(Source information Opens)

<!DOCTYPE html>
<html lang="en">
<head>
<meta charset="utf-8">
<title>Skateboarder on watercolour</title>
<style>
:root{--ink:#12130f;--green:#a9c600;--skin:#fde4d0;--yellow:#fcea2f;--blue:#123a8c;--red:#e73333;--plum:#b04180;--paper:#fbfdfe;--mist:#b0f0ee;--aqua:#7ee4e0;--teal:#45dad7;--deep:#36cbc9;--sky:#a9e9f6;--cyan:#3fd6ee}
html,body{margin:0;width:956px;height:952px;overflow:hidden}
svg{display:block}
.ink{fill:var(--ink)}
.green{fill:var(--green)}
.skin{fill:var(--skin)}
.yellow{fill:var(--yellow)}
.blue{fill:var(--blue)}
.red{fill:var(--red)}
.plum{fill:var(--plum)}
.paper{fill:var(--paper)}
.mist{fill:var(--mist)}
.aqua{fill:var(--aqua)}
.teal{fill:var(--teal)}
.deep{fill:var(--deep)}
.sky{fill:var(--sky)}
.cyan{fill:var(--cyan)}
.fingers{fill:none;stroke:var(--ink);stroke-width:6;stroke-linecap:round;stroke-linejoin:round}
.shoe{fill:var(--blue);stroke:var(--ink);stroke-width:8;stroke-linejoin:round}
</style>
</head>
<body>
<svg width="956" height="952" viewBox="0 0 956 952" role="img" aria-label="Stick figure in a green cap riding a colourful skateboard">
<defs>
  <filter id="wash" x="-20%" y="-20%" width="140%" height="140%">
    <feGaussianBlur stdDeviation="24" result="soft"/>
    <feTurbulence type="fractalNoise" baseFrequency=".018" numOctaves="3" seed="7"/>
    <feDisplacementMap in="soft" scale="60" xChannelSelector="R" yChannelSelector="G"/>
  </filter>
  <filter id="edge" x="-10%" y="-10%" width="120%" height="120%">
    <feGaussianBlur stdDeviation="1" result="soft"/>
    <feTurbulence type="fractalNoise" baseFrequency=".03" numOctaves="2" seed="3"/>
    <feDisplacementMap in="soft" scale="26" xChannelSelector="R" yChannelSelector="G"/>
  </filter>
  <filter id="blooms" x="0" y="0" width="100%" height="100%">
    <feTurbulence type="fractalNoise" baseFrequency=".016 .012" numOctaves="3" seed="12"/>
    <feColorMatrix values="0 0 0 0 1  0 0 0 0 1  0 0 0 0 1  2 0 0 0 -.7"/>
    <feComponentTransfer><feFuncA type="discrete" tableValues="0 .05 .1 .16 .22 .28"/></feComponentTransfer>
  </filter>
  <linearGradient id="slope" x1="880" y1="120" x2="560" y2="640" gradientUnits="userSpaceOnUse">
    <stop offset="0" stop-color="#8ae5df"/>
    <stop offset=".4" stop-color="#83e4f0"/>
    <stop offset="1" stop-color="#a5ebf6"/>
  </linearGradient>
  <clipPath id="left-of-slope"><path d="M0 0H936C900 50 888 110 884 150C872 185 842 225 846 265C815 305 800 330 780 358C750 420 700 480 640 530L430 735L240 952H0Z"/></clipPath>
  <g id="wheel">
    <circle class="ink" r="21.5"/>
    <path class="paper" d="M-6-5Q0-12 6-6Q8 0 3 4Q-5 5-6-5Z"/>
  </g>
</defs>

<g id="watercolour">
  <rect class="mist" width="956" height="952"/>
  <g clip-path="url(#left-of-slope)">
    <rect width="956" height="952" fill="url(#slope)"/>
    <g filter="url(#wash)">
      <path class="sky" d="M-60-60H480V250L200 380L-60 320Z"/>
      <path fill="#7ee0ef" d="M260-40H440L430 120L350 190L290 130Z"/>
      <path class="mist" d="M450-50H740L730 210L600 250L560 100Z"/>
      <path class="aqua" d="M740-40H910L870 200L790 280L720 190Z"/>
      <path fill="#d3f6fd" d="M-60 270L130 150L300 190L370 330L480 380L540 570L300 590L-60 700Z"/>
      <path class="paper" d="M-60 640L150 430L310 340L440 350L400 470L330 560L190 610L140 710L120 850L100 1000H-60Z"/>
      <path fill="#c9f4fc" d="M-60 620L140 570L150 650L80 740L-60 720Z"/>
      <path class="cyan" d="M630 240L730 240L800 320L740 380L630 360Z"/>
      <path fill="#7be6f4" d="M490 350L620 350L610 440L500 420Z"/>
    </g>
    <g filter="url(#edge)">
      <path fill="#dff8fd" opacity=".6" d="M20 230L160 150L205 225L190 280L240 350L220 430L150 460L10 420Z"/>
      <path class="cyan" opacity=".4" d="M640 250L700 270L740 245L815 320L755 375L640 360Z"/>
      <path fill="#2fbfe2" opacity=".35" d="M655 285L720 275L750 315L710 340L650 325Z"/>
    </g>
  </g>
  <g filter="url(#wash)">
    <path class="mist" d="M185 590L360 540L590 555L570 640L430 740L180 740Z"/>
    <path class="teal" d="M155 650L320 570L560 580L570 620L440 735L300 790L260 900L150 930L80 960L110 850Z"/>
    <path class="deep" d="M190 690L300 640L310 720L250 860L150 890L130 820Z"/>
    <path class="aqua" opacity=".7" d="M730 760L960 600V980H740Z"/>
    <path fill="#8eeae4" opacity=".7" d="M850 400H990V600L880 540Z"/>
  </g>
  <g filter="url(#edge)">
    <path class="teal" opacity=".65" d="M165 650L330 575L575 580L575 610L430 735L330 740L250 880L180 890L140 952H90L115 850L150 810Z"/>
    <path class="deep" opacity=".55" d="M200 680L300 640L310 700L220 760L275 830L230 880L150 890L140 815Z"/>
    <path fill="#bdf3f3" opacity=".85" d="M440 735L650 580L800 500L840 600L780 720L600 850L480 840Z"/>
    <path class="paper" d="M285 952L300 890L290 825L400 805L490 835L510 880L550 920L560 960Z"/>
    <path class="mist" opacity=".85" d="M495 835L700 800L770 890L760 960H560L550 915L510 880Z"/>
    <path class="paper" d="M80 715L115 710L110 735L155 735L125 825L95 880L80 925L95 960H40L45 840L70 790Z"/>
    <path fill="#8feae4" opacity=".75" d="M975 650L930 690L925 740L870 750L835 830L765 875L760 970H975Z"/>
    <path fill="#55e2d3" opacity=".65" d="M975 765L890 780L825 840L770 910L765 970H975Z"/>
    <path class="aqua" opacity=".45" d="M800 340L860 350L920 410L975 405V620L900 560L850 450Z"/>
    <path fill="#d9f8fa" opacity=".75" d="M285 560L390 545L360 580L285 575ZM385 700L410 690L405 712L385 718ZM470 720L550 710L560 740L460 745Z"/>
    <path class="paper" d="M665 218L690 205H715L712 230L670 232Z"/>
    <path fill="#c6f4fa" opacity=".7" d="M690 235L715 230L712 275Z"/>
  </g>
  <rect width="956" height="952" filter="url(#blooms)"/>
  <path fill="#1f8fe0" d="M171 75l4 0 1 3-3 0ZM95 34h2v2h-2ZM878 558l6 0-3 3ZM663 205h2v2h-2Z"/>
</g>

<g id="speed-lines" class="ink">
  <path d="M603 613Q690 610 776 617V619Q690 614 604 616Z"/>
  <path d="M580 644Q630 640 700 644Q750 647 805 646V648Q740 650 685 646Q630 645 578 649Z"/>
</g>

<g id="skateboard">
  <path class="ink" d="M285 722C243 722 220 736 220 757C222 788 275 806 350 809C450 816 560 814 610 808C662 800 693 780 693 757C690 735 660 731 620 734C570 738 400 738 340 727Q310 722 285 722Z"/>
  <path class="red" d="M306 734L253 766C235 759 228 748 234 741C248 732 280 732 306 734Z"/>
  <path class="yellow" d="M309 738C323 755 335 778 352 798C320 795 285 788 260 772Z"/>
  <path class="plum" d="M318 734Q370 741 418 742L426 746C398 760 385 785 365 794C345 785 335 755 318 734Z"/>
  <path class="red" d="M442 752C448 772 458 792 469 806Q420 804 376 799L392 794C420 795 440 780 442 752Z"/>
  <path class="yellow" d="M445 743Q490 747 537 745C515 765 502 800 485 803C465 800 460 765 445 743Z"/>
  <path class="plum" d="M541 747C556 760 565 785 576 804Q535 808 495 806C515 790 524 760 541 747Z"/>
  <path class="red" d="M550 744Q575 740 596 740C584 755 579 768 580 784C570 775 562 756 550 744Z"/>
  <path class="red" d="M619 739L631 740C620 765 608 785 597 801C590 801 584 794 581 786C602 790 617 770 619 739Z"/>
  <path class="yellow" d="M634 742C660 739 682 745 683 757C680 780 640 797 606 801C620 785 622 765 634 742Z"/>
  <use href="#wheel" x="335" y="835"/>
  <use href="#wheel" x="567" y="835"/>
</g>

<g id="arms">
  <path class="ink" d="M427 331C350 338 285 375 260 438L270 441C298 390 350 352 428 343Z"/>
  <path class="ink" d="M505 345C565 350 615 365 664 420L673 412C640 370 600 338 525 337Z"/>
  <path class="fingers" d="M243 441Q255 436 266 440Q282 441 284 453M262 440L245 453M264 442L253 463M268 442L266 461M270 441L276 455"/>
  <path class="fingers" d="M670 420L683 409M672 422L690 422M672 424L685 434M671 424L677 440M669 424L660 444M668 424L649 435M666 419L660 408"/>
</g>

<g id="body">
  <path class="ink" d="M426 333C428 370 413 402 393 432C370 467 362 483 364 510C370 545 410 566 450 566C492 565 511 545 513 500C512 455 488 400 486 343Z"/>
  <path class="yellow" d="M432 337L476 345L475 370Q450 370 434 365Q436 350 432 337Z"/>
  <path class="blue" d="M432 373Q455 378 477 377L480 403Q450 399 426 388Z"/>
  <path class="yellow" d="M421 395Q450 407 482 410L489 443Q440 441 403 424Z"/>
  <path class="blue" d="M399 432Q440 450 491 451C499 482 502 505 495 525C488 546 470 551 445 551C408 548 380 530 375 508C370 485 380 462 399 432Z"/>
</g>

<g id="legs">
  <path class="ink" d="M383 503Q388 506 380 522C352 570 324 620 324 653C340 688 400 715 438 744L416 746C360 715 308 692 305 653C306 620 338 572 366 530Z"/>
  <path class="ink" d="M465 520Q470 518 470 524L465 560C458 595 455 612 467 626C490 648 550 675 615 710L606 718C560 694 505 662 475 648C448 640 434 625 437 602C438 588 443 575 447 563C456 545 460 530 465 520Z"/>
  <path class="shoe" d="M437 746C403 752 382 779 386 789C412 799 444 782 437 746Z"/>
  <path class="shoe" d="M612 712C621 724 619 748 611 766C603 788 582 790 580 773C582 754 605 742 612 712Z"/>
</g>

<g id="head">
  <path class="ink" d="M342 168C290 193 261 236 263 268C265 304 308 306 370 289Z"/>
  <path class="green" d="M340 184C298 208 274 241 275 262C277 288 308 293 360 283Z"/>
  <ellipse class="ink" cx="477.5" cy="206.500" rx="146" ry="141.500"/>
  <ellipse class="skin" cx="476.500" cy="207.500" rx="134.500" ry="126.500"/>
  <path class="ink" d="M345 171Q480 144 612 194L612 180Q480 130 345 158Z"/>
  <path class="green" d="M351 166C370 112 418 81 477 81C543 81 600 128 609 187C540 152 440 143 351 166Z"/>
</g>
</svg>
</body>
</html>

(Source information Closes)
(Source information Opens)

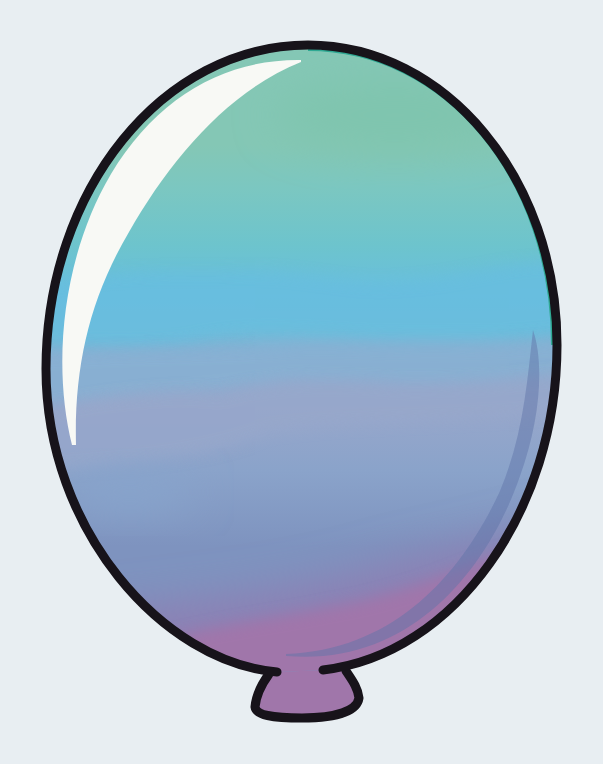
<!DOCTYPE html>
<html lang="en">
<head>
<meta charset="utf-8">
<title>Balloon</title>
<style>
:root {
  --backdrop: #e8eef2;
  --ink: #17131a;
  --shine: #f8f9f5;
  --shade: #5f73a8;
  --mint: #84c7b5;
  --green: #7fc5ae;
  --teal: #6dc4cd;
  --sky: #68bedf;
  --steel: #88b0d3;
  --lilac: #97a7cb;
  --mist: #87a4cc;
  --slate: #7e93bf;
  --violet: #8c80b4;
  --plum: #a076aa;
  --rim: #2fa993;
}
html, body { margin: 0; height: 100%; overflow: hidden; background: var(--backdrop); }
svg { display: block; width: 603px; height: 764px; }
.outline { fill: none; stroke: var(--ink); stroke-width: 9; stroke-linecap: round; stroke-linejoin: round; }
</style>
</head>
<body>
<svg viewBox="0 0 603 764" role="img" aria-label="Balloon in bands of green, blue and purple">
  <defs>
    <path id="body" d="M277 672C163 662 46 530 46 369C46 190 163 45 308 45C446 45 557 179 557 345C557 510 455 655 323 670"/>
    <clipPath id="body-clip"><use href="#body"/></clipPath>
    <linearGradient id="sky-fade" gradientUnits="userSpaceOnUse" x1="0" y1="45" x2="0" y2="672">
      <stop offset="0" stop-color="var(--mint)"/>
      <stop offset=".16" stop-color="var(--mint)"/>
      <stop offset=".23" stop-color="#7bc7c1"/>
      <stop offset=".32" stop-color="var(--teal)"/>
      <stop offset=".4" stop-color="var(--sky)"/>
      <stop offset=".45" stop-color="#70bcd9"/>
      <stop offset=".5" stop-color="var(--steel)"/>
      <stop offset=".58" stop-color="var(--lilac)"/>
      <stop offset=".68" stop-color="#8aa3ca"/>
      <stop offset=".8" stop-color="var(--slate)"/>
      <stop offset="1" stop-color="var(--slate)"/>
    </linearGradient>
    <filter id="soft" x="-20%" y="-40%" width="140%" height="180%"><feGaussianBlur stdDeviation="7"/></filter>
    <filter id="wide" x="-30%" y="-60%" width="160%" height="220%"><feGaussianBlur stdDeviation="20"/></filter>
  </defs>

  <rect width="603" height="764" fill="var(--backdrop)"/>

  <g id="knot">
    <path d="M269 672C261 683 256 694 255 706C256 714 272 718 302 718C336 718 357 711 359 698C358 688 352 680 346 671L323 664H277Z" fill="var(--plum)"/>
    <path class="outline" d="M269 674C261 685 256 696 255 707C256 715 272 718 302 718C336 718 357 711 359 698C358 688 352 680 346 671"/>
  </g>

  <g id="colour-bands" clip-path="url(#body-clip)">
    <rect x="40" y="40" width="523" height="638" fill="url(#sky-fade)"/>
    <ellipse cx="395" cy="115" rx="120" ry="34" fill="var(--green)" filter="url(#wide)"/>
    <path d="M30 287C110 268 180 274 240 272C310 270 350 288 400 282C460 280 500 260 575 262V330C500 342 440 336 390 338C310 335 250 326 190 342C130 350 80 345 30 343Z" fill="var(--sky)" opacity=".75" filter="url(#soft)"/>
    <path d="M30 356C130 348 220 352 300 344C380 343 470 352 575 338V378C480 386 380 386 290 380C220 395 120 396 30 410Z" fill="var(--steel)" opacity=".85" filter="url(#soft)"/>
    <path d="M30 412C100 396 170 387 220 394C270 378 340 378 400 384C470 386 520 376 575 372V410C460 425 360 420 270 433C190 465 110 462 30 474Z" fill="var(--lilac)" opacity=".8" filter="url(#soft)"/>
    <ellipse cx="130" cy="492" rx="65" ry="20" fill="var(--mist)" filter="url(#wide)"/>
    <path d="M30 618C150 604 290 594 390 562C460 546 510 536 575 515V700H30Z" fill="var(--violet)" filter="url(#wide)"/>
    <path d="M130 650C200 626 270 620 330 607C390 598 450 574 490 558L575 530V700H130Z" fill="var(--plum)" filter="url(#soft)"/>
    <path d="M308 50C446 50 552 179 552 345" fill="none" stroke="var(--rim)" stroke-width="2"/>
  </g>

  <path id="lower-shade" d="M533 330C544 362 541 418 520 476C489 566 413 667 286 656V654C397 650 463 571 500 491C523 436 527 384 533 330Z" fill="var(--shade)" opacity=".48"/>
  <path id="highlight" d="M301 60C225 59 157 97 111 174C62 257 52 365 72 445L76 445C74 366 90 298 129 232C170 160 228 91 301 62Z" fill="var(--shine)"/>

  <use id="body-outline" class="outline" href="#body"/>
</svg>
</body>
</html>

(Source information Closes)

## Try it
Repeat, word for word, the lines above between the line holding "--backdrop: #e8eef2;" and the line holding "672C163 662 46", inclusive; omit everything else.

## Exercise solution
  --backdrop: #e8eef2;
  --ink: #17131a;
  --shine: #f8f9f5;
  --shade: #5f73a8;
  --mint: #84c7b5;
  --green: #7fc5ae;
  --teal: #6dc4cd;
  --sky: #68bedf;
  --steel: #88b0d3;
  --lilac: #97a7cb;
  --mist: #87a4cc;
  --slate: #7e93bf;
  --violet: #8c80b4;
  --plum: #a076aa;
  --rim: #2fa993;
}
html, body { margin: 0; height: 100%; overflow: hidden; background: var(--backdrop); }
svg { display: block; width: 603px; height: 764px; }
.outline { fill: none; stroke: var(--ink); stroke-width: 9; stroke-linecap: round; stroke-linejoin: round; }
</style>
</head>
<body>
<svg viewBox="0 0 603 764" role="img" aria-label="Balloon in bands of green, blue and purple">
  <defs>
    <path id="body" d="M277 672C163 662 46 530 46 369C46 190 163 45 308 45C446 45 557 179 557 345C557 510 455 655 323 670"/>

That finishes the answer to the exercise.